Transcranial Direct Current Stimulation
Transcranial Direct Current Stimulation (tDCS) is a safe, new, non-invasive procedure which provides relief for treatment-resistant neurologic, psychiatric and chronic pain conditions. tDCS also improves attention, memory and learning for both healthy individuals and patients with disabilities. tDCS is performed at the clinic in Atlanta or can be self-administered with training and supervision through the Home-Use Program.
tDCS utilizes weak, direct electric current to modulate the activity and excitability of neurons which enhance brain plasticity, the ability of the brain to reorganize and transform itself.
Chronic pain of central origin which includes migraine, fibromyalgia, painful neuropathies and complex regional pain syndrome is relieved by tDCS.
Psychiatric conditions which respond to tDCS include treatment-resistant depression, bipolar disorder, borderline personality disorder, schizophrenia and hallucinations.
Neurological disorders improved by tDCS include tinnitus, epilepsy, stroke, insomnia, age related cognitive decline and the dementias.
The tDCS procedure is safe and easy to do. Sponge electrodes are positioned over targeted areas of the brain.

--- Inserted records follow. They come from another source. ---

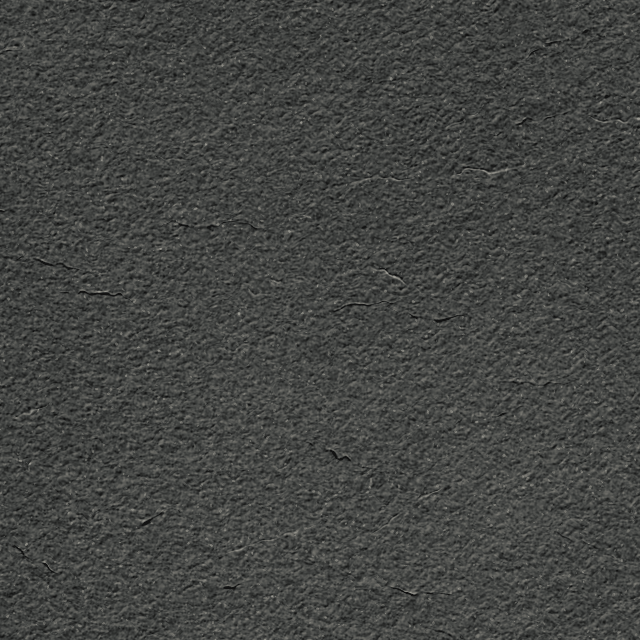
Give the GLSL for this texture, as a Shadertoy shader.

```glsl
// Dark grey rough slate: crisp lit grain, pale mineral specks and thin broken cracks.

float hash(vec2 p) {
    return fract(sin(dot(p, vec2(127.1, 311.7))) * 43758.5453);
}

float noise(vec2 p) {
    vec2 cell = floor(p), f = fract(p);
    f = f * f * (3.0 - 2.0 * f);
    float low = mix(hash(cell), hash(cell + vec2(1, 0)), f.x);
    float high = mix(hash(cell + vec2(0, 1)), hash(cell + vec2(1, 1)), f.x);
    return mix(low, high, f.y);
}

vec2 rotate(vec2 p, float angle) {
    float c = cos(angle), s = sin(angle);
    return vec2(c * p.x - s * p.y, s * p.x + c * p.y);
}

// Stone surface: soft lumps, sharp creases and two octaves of grain
float height(vec2 p) {
    float lumps = mix(1.0, 0.55, smoothstep(0.0, 0.5, p.y));
    p.x *= 0.88;
    float creases = abs(2.0 * noise(rotate(p, -0.6) * 95.0 + 17.0) - 1.0);
    return lumps * noise(rotate(p, 0.3) * 48.0)
         + 0.6 * creases
         + 0.75 * noise(rotate(p, 0.8) * 205.0 + 41.0)
         + 0.3 * noise(rotate(p, -0.25) * 380.0 + 73.0);
}

// Small scattered mineral grains, at most one per cell
float specks(vec2 p) {
    vec2 q = rotate(p, 0.4) * 120.0;
    vec2 cell = floor(q);
    vec2 center = 0.35 + 0.3 * vec2(hash(cell + 3.1), hash(cell + 8.7));
    vec2 d = rotate(fract(q) - center, 6.28 * hash(cell + 5.3));
    float radius = mix(0.14, 0.34, hash(cell + 1.9));
    float dist = length(d * vec2(1.0, 1.4));
    float grain = 1.0 - smoothstep(radius - 0.08, radius + 0.08, dist);
    return grain * step(0.82, hash(cell)) * mix(0.3, 1.0, hash(cell + 6.2));
}

// Short, nearly level cracks: a dark gap with a lit lip beside it
float cracks(vec2 p) {
    vec2 bend = vec2(noise(p * 22.0), noise(p * 22.0 + 50.0)) - 0.5;
    vec2 jag = vec2(noise(p * 85.0), noise(p * 85.0 + 90.0)) - 0.5;
    vec2 q = (p + 0.02 * bend + 0.008 * jag) * 7.5;
    float shade = 0.0;
    for (int y = -1; y <= 1; y++)
    for (int x = -1; x <= 1; x++) {
        vec2 cell = floor(q) + vec2(x, y);
        vec2 center = cell + vec2(hash(cell + 2.3), hash(cell + 7.1));
        float angle = 1.0 * (hash(cell + 4.9) - 0.5);
        vec2 d = rotate(q - center, angle);
        float reach = mix(0.25, 0.85, hash(cell + 9.4));
        float along = 1.0 - smoothstep(0.2 * reach, reach, abs(d.x));
        float width = 0.008 * (0.5 + along);
        float gap = exp(-pow(d.y / width, 2.0));
        float lip = exp(-pow((d.y - 2.0 * width) / width, 2.0));
        float depth = along * smoothstep(0.2, 0.9, hash(cell + 11.0));
        shade += depth * mix(0.1 * lip - 0.2 * gap, 0.14 * gap - 0.08 * lip,
                             step(0.55, hash(cell + 13.0)));
    }
    return shade * 2.0 * smoothstep(0.15, 0.85, noise(p * 70.0 + 30.0));
}

void mainImage(out vec4 fragColor, in vec2 fragCoord) {
    vec2 p = fragCoord / iResolution.y;

    // Irregular surface, lit from above
    vec2 warp = vec2(noise(p * 55.0 + 7.0), noise(p * 55.0 + 60.0)) - 0.5;
    vec2 stone = p + 0.006 * warp;
    float relief = height(stone) - height(stone + vec2(-0.0007, 0.002));

    // Broad tone: paler at the bottom middle, with faint patches
    float tone = 0.257 + 0.02 * (noise(p * 5.0) - 0.5);
    tone += 0.015 * (noise(p * 24.0 + 12.0) - 0.5);
    tone += 0.025 * exp(-5.0 * dot(p - vec2(0.6, 0.1), p - vec2(0.6, 0.1)));

    // Grain and details
    float grain = noise(rotate(p, 0.7) * 310.0) - 0.5;
    float value = tone + 0.3 * relief + 0.15 * grain + cracks(p);
    value += 0.17 * specks(stone);
    value = clamp(value, 0.07, 0.6);

    // Greenish grey, warmer in the highlights
    vec3 tint = mix(vec3(0.985, 1.015, 0.99), vec3(1.01, 1.005, 0.955),
                    smoothstep(0.22, 0.45, value));
    fragColor = vec4(value * tint, 1.0);
}
```
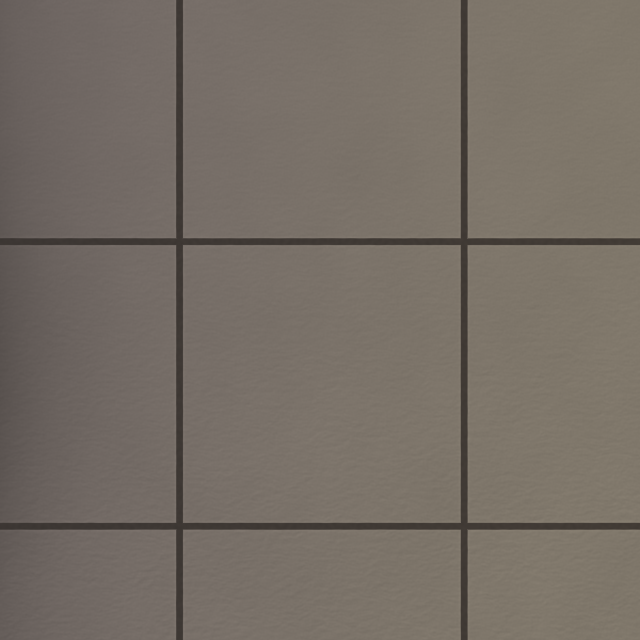
Write a WebGL 1 fragment shader that draws this texture.

```glsl
precision highp float;
// Large square taupe tiles with thin dark joints, fine leathery relief and a shaded left side.

uniform vec2 u_resolution;

vec2 randomGradient(vec2 cell) {
  vec3 p = fract(cell.xyx * vec3(0.1031, 0.1030, 0.0973));
  p += dot(p, p.yzx + 33.33);
  return fract((p.xx + p.yz) * p.zy) * 2.0 - 1.0;
}

float gradientNoise(vec2 p) {
  vec2 i = floor(p), f = fract(p);
  vec2 w = f * f * f * (f * (f * 6.0 - 15.0) + 10.0);
  float a = dot(randomGradient(i), f);
  float b = dot(randomGradient(i + vec2(1.0, 0.0)), f - vec2(1.0, 0.0));
  float c = dot(randomGradient(i + vec2(0.0, 1.0)), f - vec2(0.0, 1.0));
  float d = dot(randomGradient(i + 1.0), f - 1.0);
  return mix(mix(a, b, w.x), mix(c, d, w.x), w.y);
}

// Height of the grained surface: wrinkles stretched sideways plus finer grain
float surfaceHeight(vec2 p) {
  vec2 bend = 0.006 * vec2(gradientNoise(p * 23.0), gradientNoise(p * 23.0 + 47.0));
  p += bend;
  return gradientNoise(p * vec2(62.0, 115.0) + 11.0)
       + 0.6 * gradientNoise(p * vec2(130.0, 210.0) + 71.0);
}

void main() {
  vec2 uv = gl_FragCoord.xy / u_resolution;
  float pixel = 1.0 / min(u_resolution.x, u_resolution.y);

  // Warm tint from mauve on the left to olive on the right
  float warmth = smoothstep(-0.1, 1.0, uv.x + 0.12 * (0.5 - uv.y));
  vec3 color = mix(vec3(0.455, 0.420, 0.405), vec3(0.500, 0.468, 0.418), warmth);

  // Shadow along the left edge, deepest near mid height
  float depth = 0.12 + 0.12 * exp(-pow((uv.y - 0.42) / 0.3, 2.0));
  color *= 1.0 - depth * exp(-uv.x / 0.10);

  // Faint cloudy wear and embossed relief, stronger towards the bottom
  color *= 1.0 + 0.025 * gradientNoise(uv * 5.0 + 3.0) + 0.015 * gradientNoise(uv * 17.0);
  float relief = surfaceHeight(uv) - surfaceHeight(uv + vec2(-0.0012, 0.0024));
  color *= 1.0 + relief * mix(0.060, 0.026, smoothstep(0.0, 0.9, uv.y));
  color *= 1.0 + 0.022 * gradientNoise(uv * 300.0 + 29.0);

  // Signed offset to the nearest joint on each axis, with barely uneven edges
  const float pitch = 0.4447;
  vec2 offset = (fract((uv - vec2(0.2806, 0.1777)) / pitch + 0.5) - 0.5) * pitch;
  vec2 uneven = 0.0004 * vec2(gradientNoise(uv.yx * 60.0), gradientNoise(uv * 60.0 + 9.0));
  vec2 edge = abs(offset + uneven) - 0.0053;
  float joint = min(edge.x, edge.y);

  // Thin lit rim beside the joints, then the soft dark joints themselves
  color *= 1.0 + 0.035 * (1.0 - smoothstep(0.001, 0.005, joint));
  vec3 jointColor = mix(vec3(0.235, 0.213, 0.200), vec3(0.258, 0.232, 0.208), uv.x);
  jointColor *= 1.0 + 0.08 * gradientNoise(uv * 140.0 + 5.0);
  float softness = max(0.0010, 0.75 * pixel);
  color = mix(jointColor, color, smoothstep(-softness, softness, joint));

  gl_FragColor = vec4(color, 1.0);
}
```
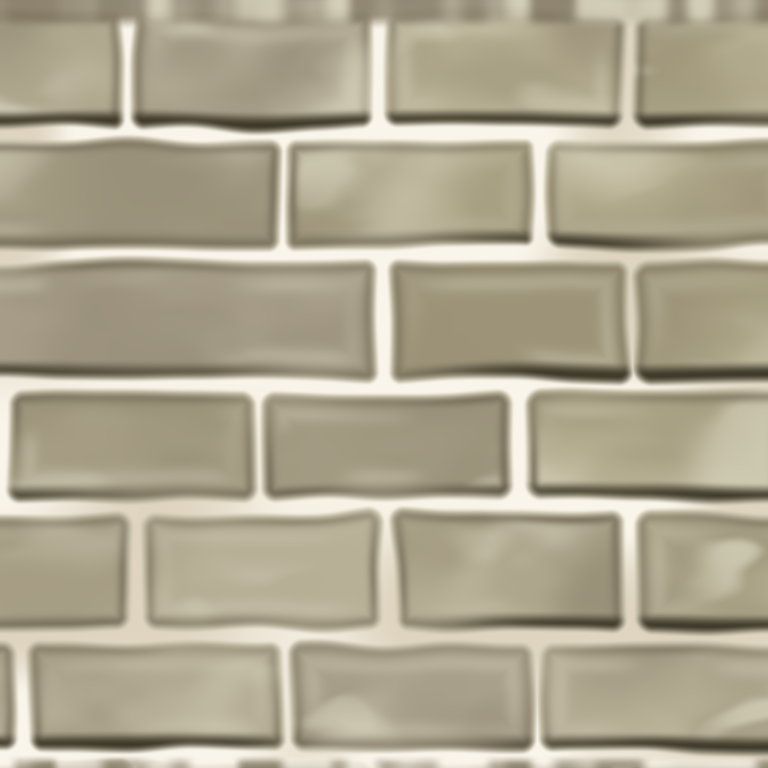
Write a Shadertoy shader that draws this texture.

```glsl
// Weathered olive-grey brick wall in running bond with soft cream mortar.
#define ROW_PITCH 0.1632
#define ROW_START 0.0143
#define ODD_ROW_DROP 0.007
#define JOINT_WIDTH 0.021
#define SOFTNESS 0.0075
#define FUSED_ROWS vec2(3.0, 4.0)
#define MORTAR vec3(0.98, 0.96, 0.92)
#define GLOSS vec3(0.82, 0.80, 0.71)
#define PALE vec3(0.71, 0.68, 0.58)
#define BODY vec3(0.635, 0.605, 0.505)
#define SHADE vec3(0.52, 0.48, 0.40)
#define DARK vec3(0.23, 0.21, 0.15)

float hash(vec2 p) {
    vec3 q = fract(p.xyx * 0.1031 + 0.137);
    q += dot(q, q.yzx + 33.33);
    return fract((q.x + q.y) * q.z);
}

float noise(vec2 p) {
    vec2 i = floor(p), f = fract(p);
    f = f * f * (3.0 - 2.0 * f);
    return mix(mix(hash(i), hash(i + vec2(1, 0)), f.x),
               mix(hash(i + vec2(0, 1)), hash(i + vec2(1, 1)), f.x), f.y);
}

float fbm(vec2 p) {
    return 0.62 * noise(p) + 0.26 * noise(p * 2.03 + 17.1) + 0.12 * noise(p * 4.1 + 39.7);
}

// Lower edge of a course; odd courses are a little taller.
float rowY(float row) {
    return ROW_START + row * ROW_PITCH - ODD_ROW_DROP * mod(row, 2.0);
}

// Alternate courses differ in shift and brick length.
float rowPitch(float row) { return mix(0.342, 0.325, mod(row, 2.0)); }

float rowShift(float row) {
    float sway = 0.012 * cos(1.5708 * row) * (1.0 - mod(row, 2.0));
    return mix(0.011, 0.17, mod(row, 2.0)) + sway;
}

float jointX(float index, float row) {
    float jitter = 0.02 * (hash(vec2(index, row) + 7.0) - 0.5);
    return rowShift(row) + index * rowPitch(row) + jitter;
}

float jointHalfWidth(float index, float row) {
    return JOINT_WIDTH * mix(0.25, 0.55, hash(vec2(index, row) + 41.0));
}

bool isFused(float index, float row) {
    return index == 0.0 && any(equal(vec2(row), FUSED_ROWS));
}

float roundedBox(vec2 p, vec2 halfSize, float radius) {
    vec2 q = abs(p) - halfSize + radius;
    return length(max(q, 0.0)) + min(max(q.x, q.y), 0.0) - radius;
}

void mainImage(out vec4 fragColor, in vec2 fragCoord) {
    vec2 uv = fragCoord / iResolution.xy;

    // Gentle waviness of the courses
    vec2 p = uv + 0.008 * (vec2(noise(uv * 6.0 + 3.0), noise(uv * 6.0 + 50.0)) - 0.5);

    // Brick cell between its course lines and its two joints
    float row = floor((p.y - ROW_START) / ROW_PITCH);
    if (p.y >= rowY(row + 1.0)) row += 1.0;
    float left = floor((p.x - rowShift(row)) / rowPitch(row));
    if (p.x < jointX(left, row)) left -= 1.0;
    else if (p.x >= jointX(left + 1.0, row)) left += 1.0;
    float right = left + 1.0;
    if (isFused(left, row)) left -= 1.0;
    if (isFused(right, row)) right += 1.0;
    vec2 id = vec2(left, row);

    // Distance to the worn brick outline
    vec2 low = vec2(jointX(left, row) + jointHalfWidth(left, row), rowY(row) + 0.5 * JOINT_WIDTH);
    vec2 high = vec2(jointX(right, row) - jointHalfWidth(right, row), rowY(row + 1.0) - 0.5 * JOINT_WIDTH);
    vec2 local = p - 0.5 * (low + high);
    float d = roundedBox(local, 0.5 * (high - low), mix(0.006, 0.02, hash(id + 5.0)));
    d += 0.008 * (noise(uv * 12.0) - 0.5);

    // Face: broad mottling and a slight tint for each brick
    vec2 grain = uv * vec2(5.0, 9.0) + 19.0 * hash(id);
    float mottle = fbm(grain);
    vec3 face = mix(BODY, PALE, smoothstep(0.3, 0.75, mottle + 0.3 * (hash(id + 11.0) - 0.5)));
    face += mix(vec3(0.0, 0.0, -0.015), vec3(0.006, 0.0, 0.025), hash(id + 23.0));
    face = mix(face, SHADE, 0.4 * smoothstep(0.5, 0.85, noise(uv * 5.0 + 71.0)));
    face *= 1.0 + 0.1 * (noise(uv * 3.0 + 5.0) - 0.5);

    // Soft pale smears, fuller towards the top of the wall
    vec2 sweep = vec2(uv.x * 9.0 + uv.y * 5.0, uv.y * 17.0 - uv.x * 6.0) + 3.0 * mottle;
    float smear = smoothstep(0.4, 0.9, noise(sweep + 19.0 * hash(id + 3.0)));
    smear *= smoothstep(0.35, 0.75, noise(uv * 6.0 + 31.0) + 0.25 * smoothstep(0.75, 0.95, uv.y));
    face = mix(face, GLOSS, 0.85 * smear);

    // Edges: patchy gleam and outline, broad broken shadow below
    float wear = noise(uv * 8.0 + 90.0);
    float gleam = exp(-pow((d + 0.026) / 0.012, 2.0));
    float outline = exp(-pow((d + 0.007) / 0.007, 2.0));
    float under = 1.0 - smoothstep(0.004, 0.024, p.y - low.y);
    float breaks = smoothstep(0.2, 0.7, noise(uv * vec2(4.0, 6.2) + 13.0));
    face = mix(face, GLOSS, 0.35 * gleam * smoothstep(0.4, 0.8, 1.0 - wear));
    face = mix(face, mix(SHADE, DARK, 0.2), outline * mix(0.05, 0.85, wear));
    face = mix(face, DARK, under * mix(0.1, 0.95, breaks));

    // Mortar, duller beside the bricks and in stained stretches
    float stain = smoothstep(0.45, 0.85, noise(uv * 5.0 + 60.0));
    vec3 mortar = mix(MORTAR, vec3(0.87, 0.83, 0.75), stain);
    mortar = mix(GLOSS, mortar, smoothstep(-0.003, 0.006, d));
    vec3 color = mix(face, mortar, smoothstep(-SOFTNESS, SOFTNESS, d));

    // Upright streaks along the top and bottom borders
    float streak = smoothstep(0.1, 0.85, noise(uv * vec2(34.0, 9.0)));
    float topFray = 0.9 * smoothstep(0.96, 0.982, uv.y);
    float bottomFray = 0.7 * (1.0 - smoothstep(0.004, 0.018, uv.y));
    color = mix(color, mix(SHADE, GLOSS, streak), topFray);
    color = mix(color, mix(SHADE, MORTAR, streak), bottomFray);

    fragColor = vec4(color, 1.0);
}
```
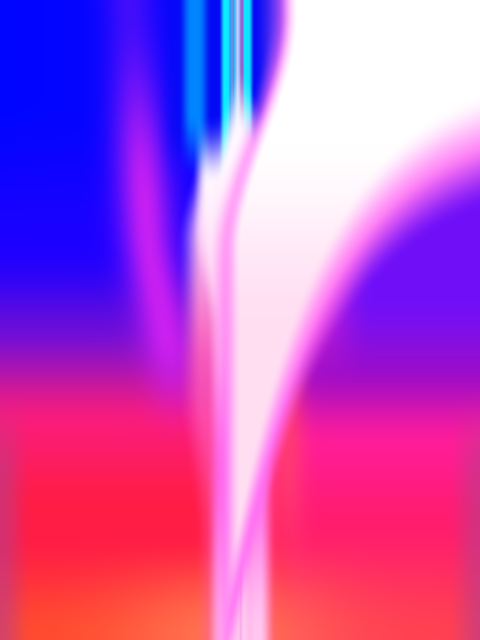
A Shadertoy shader for this background:

```glsl
float hash(float n) {
    n = fract(n * 0.1031);
    n *= n + 33.33;
    return fract(n * (n + n));
}

float strandNoise(float x) {
    float cell = floor(x);
    return mix(hash(cell), hash(cell + 1.0), smoothstep(0.0, 1.0, x - cell));
}

float bell(float x, float center, float width) {
    float d = (x - center) / width;
    return exp(-d * d);
}

float band(float x, float left, float right, float soft) {
    return smoothstep(left - soft, left + soft, x)
         * (1.0 - smoothstep(right - soft, right + soft, x));
}

// Warm floor rising into blue on the left
vec3 leftField(vec2 p) {
    vec3 c = mix(vec3(1.0, 0.29, 0.18), vec3(1.0, 0.11, 0.27), smoothstep(0.0, 0.17, p.y));
    c = mix(c, vec3(0.98, 0.11, 0.48), smoothstep(0.2, 0.36, p.y));
    c = mix(c, vec3(0.48, 0.06, 0.82), smoothstep(0.33, 0.49, p.y));
    c = mix(c, vec3(0.11, 0.0, 1.0), smoothstep(0.44, 0.62, p.y));
    return mix(c, vec3(0.0, 0.02, 1.0), smoothstep(0.6, 0.85, p.y) * (1.0 - 0.6 * p.x));
}

// Pink floor rising into violet on the right
vec3 rightField(vec2 p) {
    vec3 c = mix(vec3(1.0, 0.25, 0.32), vec3(1.0, 0.11, 0.43), smoothstep(0.0, 0.2, p.y));
    c = mix(c, vec3(1.0, 0.11, 0.6), smoothstep(0.17, 0.33, p.y));
    c = mix(c, vec3(0.62, 0.05, 0.78), smoothstep(0.3, 0.43, p.y));
    vec3 violet = mix(vec3(0.8, 0.13, 0.85), vec3(0.44, 0.06, 0.97), smoothstep(0.64, 0.78, p.x));
    return mix(c, violet, smoothstep(0.39, 0.54, p.y));
}

// Cool vertical stripes entering from the top
vec3 stripeColor(float x) {
    vec3 c = mix(vec3(0.02, 0.04, 0.96), vec3(0.28, 0.16, 0.95), smoothstep(0.53, 0.57, x));
    c = mix(c, vec3(0.0, 0.52, 1.0), band(x, 0.385, 0.427, 0.014));
    c = mix(c, vec3(0.03, 0.93, 1.0), band(x, 0.462, 0.524, 0.006));
    float core = band(x, 0.478, 0.518, 0.004);
    c = mix(c, vec3(0.3, 0.45, 0.95), core * strandNoise(x * 190.0));
    c = mix(c, vec3(1.0, 0.8, 1.0), 0.8 * bell(x, 0.495, 0.004));
    return mix(c, vec3(0.95, 0.2, 0.7), bell(x, 0.503, 0.0025) + 0.6 * bell(x, 0.486, 0.002));
}

void mainImage(out vec4 fragColor, in vec2 fragCoord) {
    vec2 p = fragCoord / iResolution.xy;
    vec3 color = mix(leftField(p), rightField(p), smoothstep(0.53, 0.63, p.x));

    // Warm center glow and muted side edges
    color = mix(color, vec3(1.0, 0.5, 0.36), 0.75 * bell(p.x, 0.47, 0.22) * (1.0 - smoothstep(0.0, 0.17, p.y)));
    float rim = 1.0 - smoothstep(0.0, 0.07, min(p.x, 1.0 - p.x));
    color = mix(color, vec3(0.72, 0.24, 0.55), 0.6 * rim * (1.0 - smoothstep(0.25, 0.4, p.y)));

    // Leaning magenta plume
    float plumeX = 0.27 + 0.1 * (1.0 - p.y) + 0.03 * smoothstep(0.65, 0.4, p.y);
    float plume = bell(p.x, plumeX, 0.055) * smoothstep(0.3, 0.48, p.y);
    color = mix(color, vec3(0.82, 0.13, 0.95), plume * mix(0.93, 0.3, smoothstep(0.68, 0.98, p.y)));

    // Red flank beside the column
    color = mix(color, vec3(1.0, 0.24, 0.44), 0.85 * bell(p.x, 0.6, 0.035) * bell(p.y, 0.3, 0.16));

    // Pale column with a pink halo
    float lift = smoothstep(0.62, 0.8, p.y);
    float haloLeft = 0.395 + 0.045 * lift + 0.035 * smoothstep(0.42, 0.15, p.y);
    float halo = band(p.x, haloLeft, 0.565 + 0.045 * bell(p.y, 0.47, 0.13), 0.027);
    vec3 haloColor = mix(vec3(1.0, 0.36, 0.72), vec3(1.0, 0.8, 0.96), smoothstep(0.4, 0.68, p.y));
    color = mix(color, haloColor, halo * mix(0.6, 0.95, smoothstep(0.25, 0.5, p.y)));

    vec3 coreColor = mix(vec3(1.0, 0.8, 0.95), vec3(1.0, 0.44, 0.92), smoothstep(0.0, 0.26, p.y));
    coreColor = mix(coreColor, vec3(1.0, 0.8, 0.96), smoothstep(0.26, 0.5, p.y));
    coreColor = mix(coreColor, vec3(1.0, 0.97, 1.0), smoothstep(0.48, 0.73, p.y));
    coreColor -= vec3(0.0, 0.05, 0.02) * strandNoise(p.x * 75.0) * (1.0 - lift);
    coreColor -= vec3(0.03, 0.1, 0.03) * bell(p.x, 0.502, 0.003) * (1.0 - smoothstep(0.1, 0.4, p.y));
    float core = band(p.x, 0.447 - 0.03 * smoothstep(0.48, 0.65, p.y), 0.557, 0.017);
    color = mix(color, coreColor, core);

    // Stripes dissolve unevenly into the column
    float dissolve = 0.7 + 0.08 * bell(p.x, 0.5, 0.028) + 0.025 * strandNoise(p.x * 65.0);
    float stripes = smoothstep(dissolve, dissolve + 0.11, p.y) * smoothstep(0.325, 0.385, p.x);
    color = mix(color, stripeColor(p.x), stripes);

    // White sweep with a magenta fringe
    float sweep = p.y - 0.85 + 0.43 * exp(-5.0 * (p.x - 0.6));
    float sweepEdge = 0.6 - 0.12 * smoothstep(0.98, 0.6, p.y);
    float fringe = smoothstep(sweepEdge - 0.045, sweepEdge + 0.012, p.x);
    float inside = smoothstep(sweepEdge - 0.018, sweepEdge + 0.022, p.x);
    color = mix(color, vec3(1.0, 0.44, 0.96), fringe * smoothstep(-0.12, -0.015, sweep));
    vec3 sweepColor = mix(vec3(1.0, 0.87, 0.95), vec3(1.0), smoothstep(0.48, 0.8, p.y));
    color = mix(color, sweepColor, inside * smoothstep(-0.055, 0.065, sweep));

    fragColor = vec4(clamp(color, 0.0, 1.0), 1.0);
}
```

A portable, FDA certified stimulator provides a tiny, imperceptible direct current which modulates nerve impulses. Clinical benefits are achieved as a result of the long-term potentiation and inhibition induced by tDCS and the improvements persist for months.
tDCS and rTMS
tDCS delivers low-intensity, direct electric current to the scalp and underlying brain. Repetitive transcranial magnetic stimulation (rTMS) uses electromagnetic induction to generate electric currents in the brain.
In general, low-frequency rTMS and cathodal tDCS diminish, while high-frequency rTMS and anodal tDCS enhance excitability of targeted cortical neurons. Both rTMS and tDCS promote neural plasticity plasticity, which results in clinical improvement; however tDCS is safer, more comfortable, easier to do, more affordable, and produces a more robust response. In addition, tDCS can be self-administered at home.
tDCS is not ECT
tDCS should not be confused with electroconvulsive (ECT) or "shock therapy." With ECT, a much larger current of 600-1000 milliamps (mA) is applied to the entire brain, compared to the 1-2 mA used in tDCS. ECT results in a grand mal seizure and must be done under general anesthesia. Multiple ECT treatments are required to relieve severe depression (6-20 treatments). Because ECT produces significant side-effects, including memory loss and confusion, it is only used for patients with severe, treatment-resistant depression.
Side effects of tDCS are uncommon and mild. There may be reddening of the skin under the electrodes. Rarely, a slight, temporary headache can occur during the treatment. There is no injury or harm to the brain with tDCS and there is an extremely wide margin of safety based on laboratory, clinical and computational modeling studies.
The mission of the Brain Stimulation Clinic is to provide transcranial direct current stimulation to relieve suffering and enhance quality of life.